You are likely familiar with the concept of a power of attorney, a legal document that allows someone else to act on your behalf. Legal terminology denotes the individual designating the power of attorney the “principal” and the designated person the “attorney-in-fact”. There can be multiple attorneys-in-fact, but of course they must make decisions in concert. The scope of the power can be limited or broad, but the purpose is for the attorney-in-fact to make decisions that are in the best interests of the principal. A broad power of attorney is an attempt by the principal to give their attorney-in-fact the same rights the principal would have if they were able to act on their own behalf.
What does “durable” mean? A power of attorney goes into effect upon signing and terminates if the principal becomes incapacitated. Adding the durable specification means that the power of attorney will stay in effect if the principal becomes incapacitated. There is also the option to add a “springing” specification, which means that the durable power of attorney does not go into effect upon signing, but springs into effect if the principal becomes incapacitated. This addresses the situation whereby the principal wants to remain in control until they are unable to do so, and only at that point does the attorney-in-fact take over. While this is efficient, a drawback of the springing specification is that there could be disputes over whether or not the incapacity has occurred.
In addition to the durable financial power of attorney discussed here (also called a durable power of attorney for finances), there is a durable medical power of attorney (also called a durable power of attorney for health care). With a durable financial power of attorney, the attorney-in-fact has the right to pay bills, deposit checks, file tax returns, buy and sell real estate, invest in securities, make gifts, and even sue, among other things. As one would expect, with the durable medical power of attorney, the attorney-in-fact has the right to make health care decisions for the principal in the event of incapacity. Due to their different concerns, and even if the attorney-in-fact is the same for both of them, these two documents should be drawn up separately for purposes of privacy and simplicity.

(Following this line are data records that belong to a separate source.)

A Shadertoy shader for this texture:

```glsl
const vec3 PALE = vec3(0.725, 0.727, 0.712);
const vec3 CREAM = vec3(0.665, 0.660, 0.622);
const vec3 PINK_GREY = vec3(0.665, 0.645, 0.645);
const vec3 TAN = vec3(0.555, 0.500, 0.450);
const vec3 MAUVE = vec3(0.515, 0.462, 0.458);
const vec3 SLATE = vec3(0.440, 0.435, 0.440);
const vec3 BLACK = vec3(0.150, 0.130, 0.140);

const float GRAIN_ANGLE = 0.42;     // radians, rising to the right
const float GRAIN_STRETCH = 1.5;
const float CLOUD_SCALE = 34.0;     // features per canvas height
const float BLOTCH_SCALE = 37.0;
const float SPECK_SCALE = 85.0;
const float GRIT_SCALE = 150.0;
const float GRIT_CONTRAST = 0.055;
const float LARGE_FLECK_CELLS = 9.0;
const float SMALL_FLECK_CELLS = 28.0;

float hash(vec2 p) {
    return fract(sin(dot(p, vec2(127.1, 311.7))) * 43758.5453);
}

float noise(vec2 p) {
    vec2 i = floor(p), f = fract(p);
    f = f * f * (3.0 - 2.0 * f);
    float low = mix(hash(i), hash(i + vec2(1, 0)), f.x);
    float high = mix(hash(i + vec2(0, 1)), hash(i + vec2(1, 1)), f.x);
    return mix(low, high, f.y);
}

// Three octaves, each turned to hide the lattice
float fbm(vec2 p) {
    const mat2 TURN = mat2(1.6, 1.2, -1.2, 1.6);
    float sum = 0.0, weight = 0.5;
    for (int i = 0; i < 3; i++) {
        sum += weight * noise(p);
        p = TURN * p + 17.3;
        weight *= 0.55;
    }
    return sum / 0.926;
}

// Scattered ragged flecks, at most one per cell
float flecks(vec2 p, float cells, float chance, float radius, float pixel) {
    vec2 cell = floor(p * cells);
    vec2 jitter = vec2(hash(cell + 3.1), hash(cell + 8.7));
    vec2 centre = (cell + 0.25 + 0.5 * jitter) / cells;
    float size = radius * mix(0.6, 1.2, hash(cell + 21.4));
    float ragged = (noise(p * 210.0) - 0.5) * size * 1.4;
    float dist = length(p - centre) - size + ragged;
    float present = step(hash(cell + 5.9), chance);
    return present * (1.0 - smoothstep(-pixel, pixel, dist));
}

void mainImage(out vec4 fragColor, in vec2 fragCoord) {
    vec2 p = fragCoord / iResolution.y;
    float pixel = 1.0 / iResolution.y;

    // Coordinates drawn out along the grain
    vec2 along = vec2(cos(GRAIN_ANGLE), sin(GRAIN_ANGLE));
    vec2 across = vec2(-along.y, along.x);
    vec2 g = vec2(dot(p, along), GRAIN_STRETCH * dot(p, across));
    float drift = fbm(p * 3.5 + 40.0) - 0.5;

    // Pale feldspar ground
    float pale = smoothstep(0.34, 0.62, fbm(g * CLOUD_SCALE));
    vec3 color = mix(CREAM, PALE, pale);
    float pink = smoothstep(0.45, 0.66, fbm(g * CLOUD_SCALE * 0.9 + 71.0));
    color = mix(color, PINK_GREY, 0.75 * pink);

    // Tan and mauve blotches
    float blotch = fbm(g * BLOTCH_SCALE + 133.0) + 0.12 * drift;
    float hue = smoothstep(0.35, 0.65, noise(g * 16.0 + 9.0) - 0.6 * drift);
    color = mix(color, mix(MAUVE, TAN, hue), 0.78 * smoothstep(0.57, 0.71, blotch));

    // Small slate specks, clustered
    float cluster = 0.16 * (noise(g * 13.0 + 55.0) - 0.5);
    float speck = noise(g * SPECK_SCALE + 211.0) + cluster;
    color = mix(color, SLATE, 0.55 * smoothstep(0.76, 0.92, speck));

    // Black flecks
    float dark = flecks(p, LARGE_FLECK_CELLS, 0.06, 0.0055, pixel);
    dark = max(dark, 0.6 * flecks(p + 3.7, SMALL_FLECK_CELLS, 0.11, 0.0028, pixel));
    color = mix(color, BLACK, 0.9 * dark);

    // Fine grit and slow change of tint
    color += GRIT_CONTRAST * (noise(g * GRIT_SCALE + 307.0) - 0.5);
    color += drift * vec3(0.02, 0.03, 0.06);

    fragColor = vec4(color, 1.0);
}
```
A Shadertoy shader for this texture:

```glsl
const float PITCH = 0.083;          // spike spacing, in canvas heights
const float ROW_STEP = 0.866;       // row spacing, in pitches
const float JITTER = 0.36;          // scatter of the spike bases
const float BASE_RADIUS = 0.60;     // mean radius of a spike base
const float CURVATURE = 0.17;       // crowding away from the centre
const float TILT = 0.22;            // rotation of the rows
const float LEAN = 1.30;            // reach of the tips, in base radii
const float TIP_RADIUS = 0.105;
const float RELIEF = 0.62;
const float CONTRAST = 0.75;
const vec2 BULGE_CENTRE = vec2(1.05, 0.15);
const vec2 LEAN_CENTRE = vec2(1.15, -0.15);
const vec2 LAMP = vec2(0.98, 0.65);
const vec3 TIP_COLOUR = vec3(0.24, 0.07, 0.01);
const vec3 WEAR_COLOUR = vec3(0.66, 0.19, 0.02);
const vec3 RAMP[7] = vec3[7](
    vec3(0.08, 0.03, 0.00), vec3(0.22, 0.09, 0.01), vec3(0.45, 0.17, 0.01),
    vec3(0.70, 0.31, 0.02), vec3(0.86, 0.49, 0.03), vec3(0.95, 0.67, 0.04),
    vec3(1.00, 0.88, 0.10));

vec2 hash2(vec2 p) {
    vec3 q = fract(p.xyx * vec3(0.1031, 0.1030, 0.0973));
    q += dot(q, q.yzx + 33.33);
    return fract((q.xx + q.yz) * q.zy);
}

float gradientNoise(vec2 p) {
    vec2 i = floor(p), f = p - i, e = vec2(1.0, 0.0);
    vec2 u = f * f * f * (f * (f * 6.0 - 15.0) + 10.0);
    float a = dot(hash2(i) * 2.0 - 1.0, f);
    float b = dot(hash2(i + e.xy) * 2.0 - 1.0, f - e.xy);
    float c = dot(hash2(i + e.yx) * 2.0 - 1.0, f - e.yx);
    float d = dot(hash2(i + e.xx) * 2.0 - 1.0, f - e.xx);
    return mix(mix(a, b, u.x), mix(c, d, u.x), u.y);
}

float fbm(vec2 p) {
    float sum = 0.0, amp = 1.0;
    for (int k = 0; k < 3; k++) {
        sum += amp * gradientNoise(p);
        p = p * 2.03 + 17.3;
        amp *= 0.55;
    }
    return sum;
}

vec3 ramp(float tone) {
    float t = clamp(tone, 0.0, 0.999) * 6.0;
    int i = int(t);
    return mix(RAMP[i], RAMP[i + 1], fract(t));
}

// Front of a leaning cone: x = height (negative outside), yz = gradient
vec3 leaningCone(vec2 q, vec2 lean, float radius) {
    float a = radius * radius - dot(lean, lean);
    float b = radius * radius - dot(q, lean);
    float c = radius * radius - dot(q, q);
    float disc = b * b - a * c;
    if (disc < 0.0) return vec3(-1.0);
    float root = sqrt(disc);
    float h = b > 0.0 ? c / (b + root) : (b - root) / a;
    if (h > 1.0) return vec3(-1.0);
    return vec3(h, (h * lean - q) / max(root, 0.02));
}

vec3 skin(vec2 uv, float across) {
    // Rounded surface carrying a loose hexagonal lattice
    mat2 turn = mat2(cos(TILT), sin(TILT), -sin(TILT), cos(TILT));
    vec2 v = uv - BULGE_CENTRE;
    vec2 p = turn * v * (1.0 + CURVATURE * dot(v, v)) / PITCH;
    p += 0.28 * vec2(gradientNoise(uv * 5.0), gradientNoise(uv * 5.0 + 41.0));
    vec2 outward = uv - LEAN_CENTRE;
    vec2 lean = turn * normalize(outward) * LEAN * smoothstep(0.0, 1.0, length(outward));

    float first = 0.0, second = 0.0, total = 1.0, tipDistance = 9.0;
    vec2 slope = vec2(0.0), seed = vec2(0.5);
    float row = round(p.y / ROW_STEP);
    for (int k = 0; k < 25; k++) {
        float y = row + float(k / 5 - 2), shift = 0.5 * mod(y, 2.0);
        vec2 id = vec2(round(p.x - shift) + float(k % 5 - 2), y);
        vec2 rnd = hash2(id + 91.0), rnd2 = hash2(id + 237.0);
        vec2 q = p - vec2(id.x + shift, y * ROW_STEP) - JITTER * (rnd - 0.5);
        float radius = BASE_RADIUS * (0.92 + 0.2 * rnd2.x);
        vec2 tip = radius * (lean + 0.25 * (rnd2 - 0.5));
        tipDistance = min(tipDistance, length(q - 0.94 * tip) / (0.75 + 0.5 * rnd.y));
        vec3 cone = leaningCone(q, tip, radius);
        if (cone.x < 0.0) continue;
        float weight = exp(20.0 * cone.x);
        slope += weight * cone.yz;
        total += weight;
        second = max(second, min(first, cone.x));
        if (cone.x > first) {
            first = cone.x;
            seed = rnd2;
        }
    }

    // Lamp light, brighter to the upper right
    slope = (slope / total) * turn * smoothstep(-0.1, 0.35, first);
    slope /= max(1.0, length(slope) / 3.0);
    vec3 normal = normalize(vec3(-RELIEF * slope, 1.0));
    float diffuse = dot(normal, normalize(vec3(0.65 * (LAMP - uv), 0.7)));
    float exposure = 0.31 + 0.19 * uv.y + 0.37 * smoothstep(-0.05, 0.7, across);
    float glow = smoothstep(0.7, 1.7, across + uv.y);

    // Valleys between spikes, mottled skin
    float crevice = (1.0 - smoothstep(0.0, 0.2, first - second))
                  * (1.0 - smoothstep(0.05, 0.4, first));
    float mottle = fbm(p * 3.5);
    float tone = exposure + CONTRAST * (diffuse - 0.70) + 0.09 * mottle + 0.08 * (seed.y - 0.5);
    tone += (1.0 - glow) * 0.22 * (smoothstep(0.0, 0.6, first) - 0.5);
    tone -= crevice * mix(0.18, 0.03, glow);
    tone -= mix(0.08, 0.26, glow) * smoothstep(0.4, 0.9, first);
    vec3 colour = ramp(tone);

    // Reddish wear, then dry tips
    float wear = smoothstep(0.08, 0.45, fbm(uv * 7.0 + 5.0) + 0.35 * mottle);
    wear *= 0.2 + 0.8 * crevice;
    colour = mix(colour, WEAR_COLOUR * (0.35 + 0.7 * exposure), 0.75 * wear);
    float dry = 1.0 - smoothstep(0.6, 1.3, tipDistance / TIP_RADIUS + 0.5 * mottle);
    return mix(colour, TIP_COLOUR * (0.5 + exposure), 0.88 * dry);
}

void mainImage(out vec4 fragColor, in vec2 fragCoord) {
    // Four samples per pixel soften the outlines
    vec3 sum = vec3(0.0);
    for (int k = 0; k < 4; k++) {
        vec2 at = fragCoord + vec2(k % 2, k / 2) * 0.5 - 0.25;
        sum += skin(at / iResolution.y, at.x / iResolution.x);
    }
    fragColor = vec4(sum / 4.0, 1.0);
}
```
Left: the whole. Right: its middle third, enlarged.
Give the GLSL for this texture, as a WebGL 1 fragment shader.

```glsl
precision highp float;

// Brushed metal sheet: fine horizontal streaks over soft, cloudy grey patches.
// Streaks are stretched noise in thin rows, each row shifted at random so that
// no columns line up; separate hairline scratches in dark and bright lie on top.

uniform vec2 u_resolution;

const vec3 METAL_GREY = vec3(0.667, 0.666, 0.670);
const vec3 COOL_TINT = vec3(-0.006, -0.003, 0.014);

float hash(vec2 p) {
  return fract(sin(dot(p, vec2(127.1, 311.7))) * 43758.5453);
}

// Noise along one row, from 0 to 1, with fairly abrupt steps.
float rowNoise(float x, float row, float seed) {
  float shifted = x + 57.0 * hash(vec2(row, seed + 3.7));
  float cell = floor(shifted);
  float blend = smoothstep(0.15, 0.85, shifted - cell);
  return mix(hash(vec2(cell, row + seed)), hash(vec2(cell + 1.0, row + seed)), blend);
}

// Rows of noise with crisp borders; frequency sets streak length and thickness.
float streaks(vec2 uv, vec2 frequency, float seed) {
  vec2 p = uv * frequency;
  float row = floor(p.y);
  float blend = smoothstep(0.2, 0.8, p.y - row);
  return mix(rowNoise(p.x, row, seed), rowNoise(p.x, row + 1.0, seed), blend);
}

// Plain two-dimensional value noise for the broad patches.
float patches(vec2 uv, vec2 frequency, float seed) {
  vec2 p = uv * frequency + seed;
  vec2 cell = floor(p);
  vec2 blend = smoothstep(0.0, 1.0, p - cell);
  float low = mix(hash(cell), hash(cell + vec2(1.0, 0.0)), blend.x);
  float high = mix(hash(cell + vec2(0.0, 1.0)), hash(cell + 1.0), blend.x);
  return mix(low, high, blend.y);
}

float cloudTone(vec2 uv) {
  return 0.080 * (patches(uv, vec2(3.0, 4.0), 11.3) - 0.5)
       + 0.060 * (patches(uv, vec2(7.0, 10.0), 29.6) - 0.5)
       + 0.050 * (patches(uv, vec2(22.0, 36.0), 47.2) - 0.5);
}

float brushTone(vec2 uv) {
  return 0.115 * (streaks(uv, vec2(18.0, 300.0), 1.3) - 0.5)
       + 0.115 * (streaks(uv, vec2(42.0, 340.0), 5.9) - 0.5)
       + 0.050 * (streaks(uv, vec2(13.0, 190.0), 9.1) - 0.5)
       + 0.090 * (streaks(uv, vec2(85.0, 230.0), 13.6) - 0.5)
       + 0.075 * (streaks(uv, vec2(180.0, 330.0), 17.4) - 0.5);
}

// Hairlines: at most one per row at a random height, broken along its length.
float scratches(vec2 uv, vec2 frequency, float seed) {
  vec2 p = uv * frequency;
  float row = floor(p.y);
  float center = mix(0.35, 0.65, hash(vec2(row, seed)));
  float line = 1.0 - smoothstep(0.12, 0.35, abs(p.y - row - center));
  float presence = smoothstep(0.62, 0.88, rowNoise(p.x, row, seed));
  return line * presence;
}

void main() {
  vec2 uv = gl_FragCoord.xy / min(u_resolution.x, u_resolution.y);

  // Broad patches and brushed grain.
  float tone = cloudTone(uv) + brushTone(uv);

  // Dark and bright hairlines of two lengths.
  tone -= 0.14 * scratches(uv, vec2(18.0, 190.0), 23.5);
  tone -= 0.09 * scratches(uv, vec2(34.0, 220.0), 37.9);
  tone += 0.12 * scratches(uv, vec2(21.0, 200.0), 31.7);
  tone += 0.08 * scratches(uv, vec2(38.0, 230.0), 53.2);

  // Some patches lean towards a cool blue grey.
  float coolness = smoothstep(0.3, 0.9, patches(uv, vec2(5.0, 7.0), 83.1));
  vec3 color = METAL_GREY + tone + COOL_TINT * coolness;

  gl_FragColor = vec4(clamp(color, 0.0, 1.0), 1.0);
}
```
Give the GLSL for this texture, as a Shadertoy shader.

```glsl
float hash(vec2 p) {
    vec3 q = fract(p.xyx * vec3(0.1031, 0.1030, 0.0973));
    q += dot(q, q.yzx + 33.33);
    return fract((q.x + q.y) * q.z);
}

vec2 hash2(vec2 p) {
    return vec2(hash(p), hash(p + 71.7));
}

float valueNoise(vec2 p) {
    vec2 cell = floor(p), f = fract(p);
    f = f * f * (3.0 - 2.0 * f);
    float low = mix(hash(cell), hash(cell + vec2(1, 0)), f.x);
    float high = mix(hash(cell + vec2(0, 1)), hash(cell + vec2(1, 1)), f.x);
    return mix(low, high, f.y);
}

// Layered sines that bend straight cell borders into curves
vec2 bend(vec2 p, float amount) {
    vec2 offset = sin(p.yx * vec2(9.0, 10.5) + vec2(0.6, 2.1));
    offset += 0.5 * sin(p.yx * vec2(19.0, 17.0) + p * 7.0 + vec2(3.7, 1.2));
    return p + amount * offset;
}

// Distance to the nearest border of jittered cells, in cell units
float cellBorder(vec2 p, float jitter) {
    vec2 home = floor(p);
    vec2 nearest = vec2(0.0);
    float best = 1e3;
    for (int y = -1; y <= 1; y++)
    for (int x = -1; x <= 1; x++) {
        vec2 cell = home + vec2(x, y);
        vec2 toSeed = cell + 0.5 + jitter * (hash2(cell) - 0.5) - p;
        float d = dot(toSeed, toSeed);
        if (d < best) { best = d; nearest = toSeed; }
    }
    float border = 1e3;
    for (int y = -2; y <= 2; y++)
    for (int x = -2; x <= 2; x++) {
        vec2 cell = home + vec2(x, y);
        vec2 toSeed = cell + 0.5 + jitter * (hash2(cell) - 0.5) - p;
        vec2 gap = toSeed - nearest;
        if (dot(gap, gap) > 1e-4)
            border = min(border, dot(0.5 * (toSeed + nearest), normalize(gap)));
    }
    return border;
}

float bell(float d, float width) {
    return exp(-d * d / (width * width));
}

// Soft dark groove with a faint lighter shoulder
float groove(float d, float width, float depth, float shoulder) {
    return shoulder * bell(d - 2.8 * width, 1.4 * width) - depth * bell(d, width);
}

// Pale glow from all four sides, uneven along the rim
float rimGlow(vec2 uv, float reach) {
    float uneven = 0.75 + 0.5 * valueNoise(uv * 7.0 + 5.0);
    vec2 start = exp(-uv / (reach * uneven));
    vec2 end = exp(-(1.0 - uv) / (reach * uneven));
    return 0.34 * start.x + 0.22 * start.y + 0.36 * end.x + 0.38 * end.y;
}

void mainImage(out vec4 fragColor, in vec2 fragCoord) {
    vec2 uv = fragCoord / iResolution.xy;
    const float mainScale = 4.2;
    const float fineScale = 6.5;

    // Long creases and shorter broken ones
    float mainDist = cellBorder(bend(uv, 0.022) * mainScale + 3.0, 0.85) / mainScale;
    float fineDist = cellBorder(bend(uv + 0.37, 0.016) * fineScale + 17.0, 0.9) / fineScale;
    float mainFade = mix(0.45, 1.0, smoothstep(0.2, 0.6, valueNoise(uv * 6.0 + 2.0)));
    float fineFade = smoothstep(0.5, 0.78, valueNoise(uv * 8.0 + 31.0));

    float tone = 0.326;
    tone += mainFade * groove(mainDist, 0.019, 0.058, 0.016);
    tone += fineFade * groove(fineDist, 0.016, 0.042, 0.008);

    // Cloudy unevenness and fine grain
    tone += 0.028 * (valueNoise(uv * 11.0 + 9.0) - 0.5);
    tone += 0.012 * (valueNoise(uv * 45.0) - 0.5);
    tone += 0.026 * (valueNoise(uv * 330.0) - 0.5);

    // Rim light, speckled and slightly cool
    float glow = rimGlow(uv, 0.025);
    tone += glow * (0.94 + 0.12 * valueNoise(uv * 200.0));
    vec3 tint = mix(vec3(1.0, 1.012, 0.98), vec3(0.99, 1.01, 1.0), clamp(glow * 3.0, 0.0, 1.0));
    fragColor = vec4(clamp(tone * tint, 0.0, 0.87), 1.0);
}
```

Families can benefit from having a durable financial power of attorney in place if there’s a significant chance that an older family member will become incapacitated due to disability, illness, or age. A durable financial power of attorney can prevent the family from having to go through the court system to appoint a guardian or conservator to manage the principal’s financial affairs. Additionally, a durable financial power of attorney can make it easier for a family member to take the helm and avoid conflict with other family members.
You don’t have to be older to benefit from having a durable financial power of attorney in place, because you never know if an accident might happen that could lead to your own incapacity and leave financial chaos behind. For example, it’s common for spouses to have durable financial powers of attorney for one another in case something happens to one of them. In community property states especially, many transactions require the signature of both spouses, and so it’s prudent for spouses to confer durable financial power of attorney upon one another. Some community property states such as California already provide that if one spouse becomes incapacitated, the other spouse automatically assumes the management of the community property. Which, to avoid conflict, makes it important that the other spouse and the attorney-in-fact are the same person.
In your suite of estate planning documents, a durable financial power of attorney could be an essential one.